But unfortunately,  the label can say “San Marzano tomatoes” even if they are not real San Marzano tomatoes.

San Marzano is a region in Italy near Naples and Mt. Vesuvius, and the special combination of climate and volcanic soil make these plum tomatoes world-famous. They have less water, fewer seeds and are picked off the vine when perfectly ripe, then processed the same day.

But San Marzano is a variety of tomato, too…and so you can have a can of San Marzano tomatoes that are not from San Marzano. And to add to the confusion, there’s actually a brand of tomatoes called San Marzano, with tomatoes grown in the United States. Bet your ass the sellers of these tomatoes are counting on you not to know the difference!

Sold everywhere, but not real San Marzanos from Italy. Grown in the USA.

The company has now changed their label, just calling it "SM."

The company has now changed their label, just calling it “SMT.”

Real San Marzano Tomatoes are a very old variety, extremely limited in quantity, grown and produced exclusively in the San Marzano region of Italy. Because production is so very limited, the Italian Government and the European Union have formed a way of protecting consumers from fraud by having San Marzano tomatoes tightly controlled. DOP, or denomination of protected origin, is the mechanism that the government is using to control the production and marketing of genuine San Marzano tomatoes. Labels for DOP products must be individually numbered and manually applied to each can in specific lots and government officials must oversee this application. So here’s the deal: unless you see “DOP” on the label with a hand-stamped number on the can, it’s not a real San Marzano tomato.

Nope. Italian, but not from the region.

Nope. Italian, and the correct variety, but not from the region.

Nope. "San Marzano region," but not necessarily the variety.

Nope. “San Marzano region,” but not necessarily the variety.

Nope. San Marzan "style."

Nope. San Marzan “style.”

Yes! Always look for D.O.P. on the can or jar.

Yes! Always look for D.O.P. on the can or jar.
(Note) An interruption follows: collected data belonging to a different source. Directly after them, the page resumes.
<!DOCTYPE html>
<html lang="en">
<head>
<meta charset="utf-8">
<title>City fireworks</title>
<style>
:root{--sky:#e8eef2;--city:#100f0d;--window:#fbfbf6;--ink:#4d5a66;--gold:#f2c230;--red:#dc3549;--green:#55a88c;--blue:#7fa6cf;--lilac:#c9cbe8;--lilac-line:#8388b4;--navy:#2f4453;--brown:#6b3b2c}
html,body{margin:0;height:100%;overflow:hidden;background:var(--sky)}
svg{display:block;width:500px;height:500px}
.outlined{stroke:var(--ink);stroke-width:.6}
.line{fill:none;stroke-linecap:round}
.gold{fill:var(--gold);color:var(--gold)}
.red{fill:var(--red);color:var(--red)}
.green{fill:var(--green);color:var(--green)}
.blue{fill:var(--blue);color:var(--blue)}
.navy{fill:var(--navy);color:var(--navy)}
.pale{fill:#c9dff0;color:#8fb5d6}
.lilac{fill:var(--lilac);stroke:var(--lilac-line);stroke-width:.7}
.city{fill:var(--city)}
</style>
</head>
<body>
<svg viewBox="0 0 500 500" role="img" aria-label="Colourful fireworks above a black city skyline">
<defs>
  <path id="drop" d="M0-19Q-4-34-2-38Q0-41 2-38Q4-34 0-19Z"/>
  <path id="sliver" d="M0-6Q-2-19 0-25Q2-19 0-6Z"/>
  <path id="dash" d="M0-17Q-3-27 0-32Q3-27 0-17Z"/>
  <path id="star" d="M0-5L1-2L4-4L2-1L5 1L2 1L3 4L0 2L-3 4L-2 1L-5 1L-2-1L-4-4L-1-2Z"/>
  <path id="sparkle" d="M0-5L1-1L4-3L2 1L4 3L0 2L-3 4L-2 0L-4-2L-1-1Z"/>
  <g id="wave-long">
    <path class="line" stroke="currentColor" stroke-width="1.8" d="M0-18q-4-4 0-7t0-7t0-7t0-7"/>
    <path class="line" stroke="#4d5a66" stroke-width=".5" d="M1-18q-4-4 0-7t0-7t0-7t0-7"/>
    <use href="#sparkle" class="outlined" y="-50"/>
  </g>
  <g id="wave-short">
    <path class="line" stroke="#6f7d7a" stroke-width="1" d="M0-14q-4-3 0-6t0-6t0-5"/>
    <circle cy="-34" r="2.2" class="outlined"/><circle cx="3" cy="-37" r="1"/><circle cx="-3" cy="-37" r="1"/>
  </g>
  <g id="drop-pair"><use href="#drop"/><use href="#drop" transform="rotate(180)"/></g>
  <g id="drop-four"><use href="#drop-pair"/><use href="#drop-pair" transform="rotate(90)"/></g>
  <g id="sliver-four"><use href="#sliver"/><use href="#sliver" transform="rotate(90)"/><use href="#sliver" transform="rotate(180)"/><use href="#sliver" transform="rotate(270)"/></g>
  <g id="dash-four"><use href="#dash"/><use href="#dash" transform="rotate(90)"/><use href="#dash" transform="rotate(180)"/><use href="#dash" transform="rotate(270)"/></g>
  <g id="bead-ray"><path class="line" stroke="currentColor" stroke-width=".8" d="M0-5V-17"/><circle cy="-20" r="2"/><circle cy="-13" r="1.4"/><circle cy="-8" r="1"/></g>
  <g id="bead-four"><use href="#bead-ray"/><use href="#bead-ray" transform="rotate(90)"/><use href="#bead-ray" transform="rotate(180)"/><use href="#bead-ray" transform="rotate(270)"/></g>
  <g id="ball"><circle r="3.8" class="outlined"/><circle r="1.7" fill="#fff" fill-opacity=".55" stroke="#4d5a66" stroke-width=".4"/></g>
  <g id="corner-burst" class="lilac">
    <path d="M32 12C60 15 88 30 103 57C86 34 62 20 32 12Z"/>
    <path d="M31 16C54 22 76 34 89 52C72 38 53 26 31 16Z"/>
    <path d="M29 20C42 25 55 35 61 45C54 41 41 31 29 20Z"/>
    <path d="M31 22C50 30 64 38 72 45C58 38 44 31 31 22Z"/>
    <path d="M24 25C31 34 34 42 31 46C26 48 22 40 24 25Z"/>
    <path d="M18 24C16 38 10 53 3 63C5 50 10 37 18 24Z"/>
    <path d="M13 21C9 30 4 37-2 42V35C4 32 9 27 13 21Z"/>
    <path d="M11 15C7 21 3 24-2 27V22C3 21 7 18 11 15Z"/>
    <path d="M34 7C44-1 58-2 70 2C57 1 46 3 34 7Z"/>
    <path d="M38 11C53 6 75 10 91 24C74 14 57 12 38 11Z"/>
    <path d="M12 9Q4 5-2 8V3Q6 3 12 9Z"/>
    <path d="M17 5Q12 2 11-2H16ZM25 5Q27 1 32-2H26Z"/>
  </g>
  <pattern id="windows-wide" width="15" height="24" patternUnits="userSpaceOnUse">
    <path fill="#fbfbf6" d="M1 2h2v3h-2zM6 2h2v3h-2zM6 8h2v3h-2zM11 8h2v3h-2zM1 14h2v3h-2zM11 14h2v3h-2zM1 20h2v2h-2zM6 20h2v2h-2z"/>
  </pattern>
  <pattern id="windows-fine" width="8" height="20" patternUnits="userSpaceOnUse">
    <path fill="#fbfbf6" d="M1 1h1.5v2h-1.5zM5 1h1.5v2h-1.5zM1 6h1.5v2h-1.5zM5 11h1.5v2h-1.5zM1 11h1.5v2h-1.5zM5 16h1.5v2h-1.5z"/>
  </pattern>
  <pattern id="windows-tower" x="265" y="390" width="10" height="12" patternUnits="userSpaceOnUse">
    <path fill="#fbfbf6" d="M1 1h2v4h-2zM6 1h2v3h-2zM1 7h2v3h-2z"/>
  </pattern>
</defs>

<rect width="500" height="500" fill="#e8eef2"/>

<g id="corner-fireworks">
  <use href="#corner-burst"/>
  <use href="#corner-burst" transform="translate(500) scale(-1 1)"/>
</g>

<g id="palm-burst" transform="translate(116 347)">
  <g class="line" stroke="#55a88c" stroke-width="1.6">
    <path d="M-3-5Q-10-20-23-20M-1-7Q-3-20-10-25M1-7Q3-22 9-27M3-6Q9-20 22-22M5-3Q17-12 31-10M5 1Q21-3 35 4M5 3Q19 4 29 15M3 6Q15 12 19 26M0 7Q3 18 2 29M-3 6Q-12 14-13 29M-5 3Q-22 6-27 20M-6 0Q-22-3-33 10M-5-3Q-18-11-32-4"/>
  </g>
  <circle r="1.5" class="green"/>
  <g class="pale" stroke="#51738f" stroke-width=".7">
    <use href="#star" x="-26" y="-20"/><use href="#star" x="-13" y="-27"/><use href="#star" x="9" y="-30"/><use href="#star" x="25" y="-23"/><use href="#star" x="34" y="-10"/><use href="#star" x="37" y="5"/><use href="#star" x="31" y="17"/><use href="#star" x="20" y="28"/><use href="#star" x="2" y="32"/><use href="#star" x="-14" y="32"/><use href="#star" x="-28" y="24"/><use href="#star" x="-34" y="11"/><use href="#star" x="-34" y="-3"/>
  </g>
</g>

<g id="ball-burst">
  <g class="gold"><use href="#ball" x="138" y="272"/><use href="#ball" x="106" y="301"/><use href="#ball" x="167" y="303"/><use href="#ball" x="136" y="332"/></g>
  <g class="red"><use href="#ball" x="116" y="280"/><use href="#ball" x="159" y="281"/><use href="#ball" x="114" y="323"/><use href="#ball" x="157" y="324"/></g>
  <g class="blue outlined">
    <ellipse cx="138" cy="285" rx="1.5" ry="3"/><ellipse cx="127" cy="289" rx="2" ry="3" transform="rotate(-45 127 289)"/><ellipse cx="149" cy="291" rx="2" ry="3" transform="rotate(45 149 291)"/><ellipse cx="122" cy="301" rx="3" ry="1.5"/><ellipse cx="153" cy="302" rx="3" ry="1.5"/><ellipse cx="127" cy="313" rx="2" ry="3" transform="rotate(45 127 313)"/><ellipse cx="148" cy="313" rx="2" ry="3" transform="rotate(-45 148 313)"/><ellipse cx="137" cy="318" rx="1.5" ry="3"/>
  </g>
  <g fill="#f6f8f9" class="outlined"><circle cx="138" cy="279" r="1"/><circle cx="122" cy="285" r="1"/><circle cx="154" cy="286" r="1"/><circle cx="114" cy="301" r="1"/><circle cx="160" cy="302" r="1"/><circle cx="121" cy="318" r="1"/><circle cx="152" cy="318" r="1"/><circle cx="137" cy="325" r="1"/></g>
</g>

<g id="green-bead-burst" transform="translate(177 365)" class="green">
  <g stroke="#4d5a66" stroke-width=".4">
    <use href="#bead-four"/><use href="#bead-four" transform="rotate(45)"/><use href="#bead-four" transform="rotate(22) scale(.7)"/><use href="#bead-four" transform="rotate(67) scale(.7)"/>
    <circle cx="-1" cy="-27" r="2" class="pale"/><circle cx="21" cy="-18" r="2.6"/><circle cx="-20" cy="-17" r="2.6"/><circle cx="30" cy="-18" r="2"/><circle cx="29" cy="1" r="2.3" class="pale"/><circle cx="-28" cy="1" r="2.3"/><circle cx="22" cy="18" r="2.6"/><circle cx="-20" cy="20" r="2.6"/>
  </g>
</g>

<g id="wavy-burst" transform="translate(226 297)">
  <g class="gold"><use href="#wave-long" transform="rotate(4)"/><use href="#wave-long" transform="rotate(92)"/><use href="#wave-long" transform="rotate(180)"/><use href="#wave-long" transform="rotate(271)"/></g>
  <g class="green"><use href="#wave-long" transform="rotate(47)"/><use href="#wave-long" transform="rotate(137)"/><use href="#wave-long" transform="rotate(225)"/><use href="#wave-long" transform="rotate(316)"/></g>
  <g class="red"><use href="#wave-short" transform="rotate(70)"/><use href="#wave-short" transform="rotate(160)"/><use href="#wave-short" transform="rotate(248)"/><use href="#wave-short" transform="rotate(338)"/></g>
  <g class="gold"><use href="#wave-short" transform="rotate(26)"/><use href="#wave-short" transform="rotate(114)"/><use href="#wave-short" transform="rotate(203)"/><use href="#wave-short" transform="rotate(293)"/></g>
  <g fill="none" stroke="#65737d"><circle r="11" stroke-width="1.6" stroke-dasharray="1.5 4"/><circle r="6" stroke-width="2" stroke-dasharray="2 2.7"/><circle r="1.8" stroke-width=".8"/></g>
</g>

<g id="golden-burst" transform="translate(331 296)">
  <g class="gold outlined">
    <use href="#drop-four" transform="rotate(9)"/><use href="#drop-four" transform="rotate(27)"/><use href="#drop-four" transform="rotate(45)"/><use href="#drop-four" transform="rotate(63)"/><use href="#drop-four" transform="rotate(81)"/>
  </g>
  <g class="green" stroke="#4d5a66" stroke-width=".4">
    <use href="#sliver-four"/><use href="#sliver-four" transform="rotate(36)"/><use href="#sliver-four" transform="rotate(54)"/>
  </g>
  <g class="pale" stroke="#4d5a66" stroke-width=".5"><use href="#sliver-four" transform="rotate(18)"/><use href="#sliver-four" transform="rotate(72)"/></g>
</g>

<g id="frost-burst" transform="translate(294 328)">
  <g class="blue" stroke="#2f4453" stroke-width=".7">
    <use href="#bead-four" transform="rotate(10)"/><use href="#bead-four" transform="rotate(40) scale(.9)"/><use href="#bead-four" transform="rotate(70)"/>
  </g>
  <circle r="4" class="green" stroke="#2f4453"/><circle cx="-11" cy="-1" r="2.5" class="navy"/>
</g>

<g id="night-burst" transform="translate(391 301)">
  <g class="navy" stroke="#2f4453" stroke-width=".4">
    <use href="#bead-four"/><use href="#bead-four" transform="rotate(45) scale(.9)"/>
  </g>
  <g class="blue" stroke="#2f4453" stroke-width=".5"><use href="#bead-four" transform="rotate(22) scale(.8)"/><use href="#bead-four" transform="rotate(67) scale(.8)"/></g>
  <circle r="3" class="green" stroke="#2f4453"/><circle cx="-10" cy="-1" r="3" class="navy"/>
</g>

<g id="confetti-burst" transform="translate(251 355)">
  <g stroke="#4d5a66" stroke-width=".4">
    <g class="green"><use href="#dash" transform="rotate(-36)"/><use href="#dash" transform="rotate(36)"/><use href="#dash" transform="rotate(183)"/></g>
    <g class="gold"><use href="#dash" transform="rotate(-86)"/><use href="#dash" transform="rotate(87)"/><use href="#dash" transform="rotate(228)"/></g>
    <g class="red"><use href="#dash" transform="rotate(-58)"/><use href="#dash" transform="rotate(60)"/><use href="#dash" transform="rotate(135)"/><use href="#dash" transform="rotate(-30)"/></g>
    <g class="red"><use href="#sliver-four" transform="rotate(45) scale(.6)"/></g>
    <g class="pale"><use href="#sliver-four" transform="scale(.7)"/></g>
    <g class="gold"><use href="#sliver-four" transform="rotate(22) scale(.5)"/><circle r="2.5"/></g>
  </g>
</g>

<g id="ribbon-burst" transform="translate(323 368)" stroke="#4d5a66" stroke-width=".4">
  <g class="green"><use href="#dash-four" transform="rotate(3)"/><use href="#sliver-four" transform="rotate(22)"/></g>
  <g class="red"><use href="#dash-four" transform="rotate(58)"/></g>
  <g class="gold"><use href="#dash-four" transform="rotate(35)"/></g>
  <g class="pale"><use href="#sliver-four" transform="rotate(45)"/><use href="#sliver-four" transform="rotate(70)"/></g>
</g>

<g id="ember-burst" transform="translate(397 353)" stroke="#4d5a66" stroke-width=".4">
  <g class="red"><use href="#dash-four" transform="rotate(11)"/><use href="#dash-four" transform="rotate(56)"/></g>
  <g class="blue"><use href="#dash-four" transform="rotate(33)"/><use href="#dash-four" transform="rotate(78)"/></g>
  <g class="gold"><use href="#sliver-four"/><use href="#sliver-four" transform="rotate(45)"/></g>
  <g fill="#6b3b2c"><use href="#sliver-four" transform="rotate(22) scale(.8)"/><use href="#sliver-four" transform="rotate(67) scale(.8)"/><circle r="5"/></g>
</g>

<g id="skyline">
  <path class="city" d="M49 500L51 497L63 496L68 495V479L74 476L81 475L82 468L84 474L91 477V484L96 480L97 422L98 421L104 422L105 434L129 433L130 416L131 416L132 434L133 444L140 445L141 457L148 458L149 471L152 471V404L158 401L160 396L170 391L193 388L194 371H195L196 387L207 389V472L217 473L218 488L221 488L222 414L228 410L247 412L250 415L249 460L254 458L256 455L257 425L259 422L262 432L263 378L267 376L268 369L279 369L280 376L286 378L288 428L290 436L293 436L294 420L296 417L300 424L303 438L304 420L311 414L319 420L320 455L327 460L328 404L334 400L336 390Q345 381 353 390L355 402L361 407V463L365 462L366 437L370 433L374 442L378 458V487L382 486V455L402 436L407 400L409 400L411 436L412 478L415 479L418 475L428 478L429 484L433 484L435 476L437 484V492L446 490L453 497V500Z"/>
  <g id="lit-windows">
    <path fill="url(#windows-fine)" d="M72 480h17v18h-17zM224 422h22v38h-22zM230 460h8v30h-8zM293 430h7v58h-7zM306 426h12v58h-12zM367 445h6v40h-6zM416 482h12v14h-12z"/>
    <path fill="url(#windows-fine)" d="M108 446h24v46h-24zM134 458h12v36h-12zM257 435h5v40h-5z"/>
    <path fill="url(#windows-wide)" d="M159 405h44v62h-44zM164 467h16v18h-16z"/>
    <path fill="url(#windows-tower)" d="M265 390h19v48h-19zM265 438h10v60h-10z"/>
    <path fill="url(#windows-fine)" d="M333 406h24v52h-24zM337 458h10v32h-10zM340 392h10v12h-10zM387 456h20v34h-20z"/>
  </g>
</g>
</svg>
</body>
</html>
Porchetta is a savory, fatty, herby, delicious slab of pig that is slow roasted…a favorite in Italy. Porchetta is also the name of a small eatery on the Lower east side of New York City, the baby of chef Sara Jenkins, where they serve this Italian classic almost exclusively, with lines of people winding down the block, waiting for their taste of pig heaven.


Traditional porchetta is made from a hog that is butchered, boned and roasted. Porchetta in New York City takes the pork loin, wraps it with the belly and skin, and slow roasts it in their special Combi oven. The result is nothing short of fantastic.


Both methods are way too big for my kitchen, so I took a page out of one of my favorite cooking magazines, La Cucina Italiana , where chef Jenkins described how a homemade version of porchetta was possible using boneless pork shoulder.
Well, I didn’t have a boneless pork shoulder, dammit! I had two beautiful pork tenderloins…not nearly as fatty, and no pork skin to wrap them with. I knew that I would have to be extremely careful not to totally dry my pork out.




10 small fresh sage leaves
3 fresh small rosemary sprigs, leaves only
1 garlic clove, chopped
2 tablespoons wild fennel pollen (see below)
1 1/2 teaspoons sea salt
1 1/2 teaspoons coarsely ground black pepper
2 pork tenderloins (2 1/2 to 3 lb total)
2 tablespoons extra virgin olive oil
1/2 cup dry white wine

Heat oven to 250 degrees.

Finely chop the sage, rosemary and garlic. (I place them in a food processor.) Place mixture in a small bowl and add fennel pollen, salt and pepper. Stir together well.

Rub the herb mixture all over the 2 tenderloin pieces. Tie the tenderloins together with butcher twine. (Usually one end of the tenderloin is fatter and the other thinner. Line them up so that one fat end is tied with one thin end, making the pork package of equal thickness.)

Set pork fat side up in a roasting pan. Drizzle with olive oil.

Roast the tenderloins, basting with the wine and pan juices every 15 minutes. Cook until pork has an internal temperature of 140 degrees.



Despite that it came out somewhat awesome, I plan on using a pork shoulder next time. Leftovers make great sandwiches!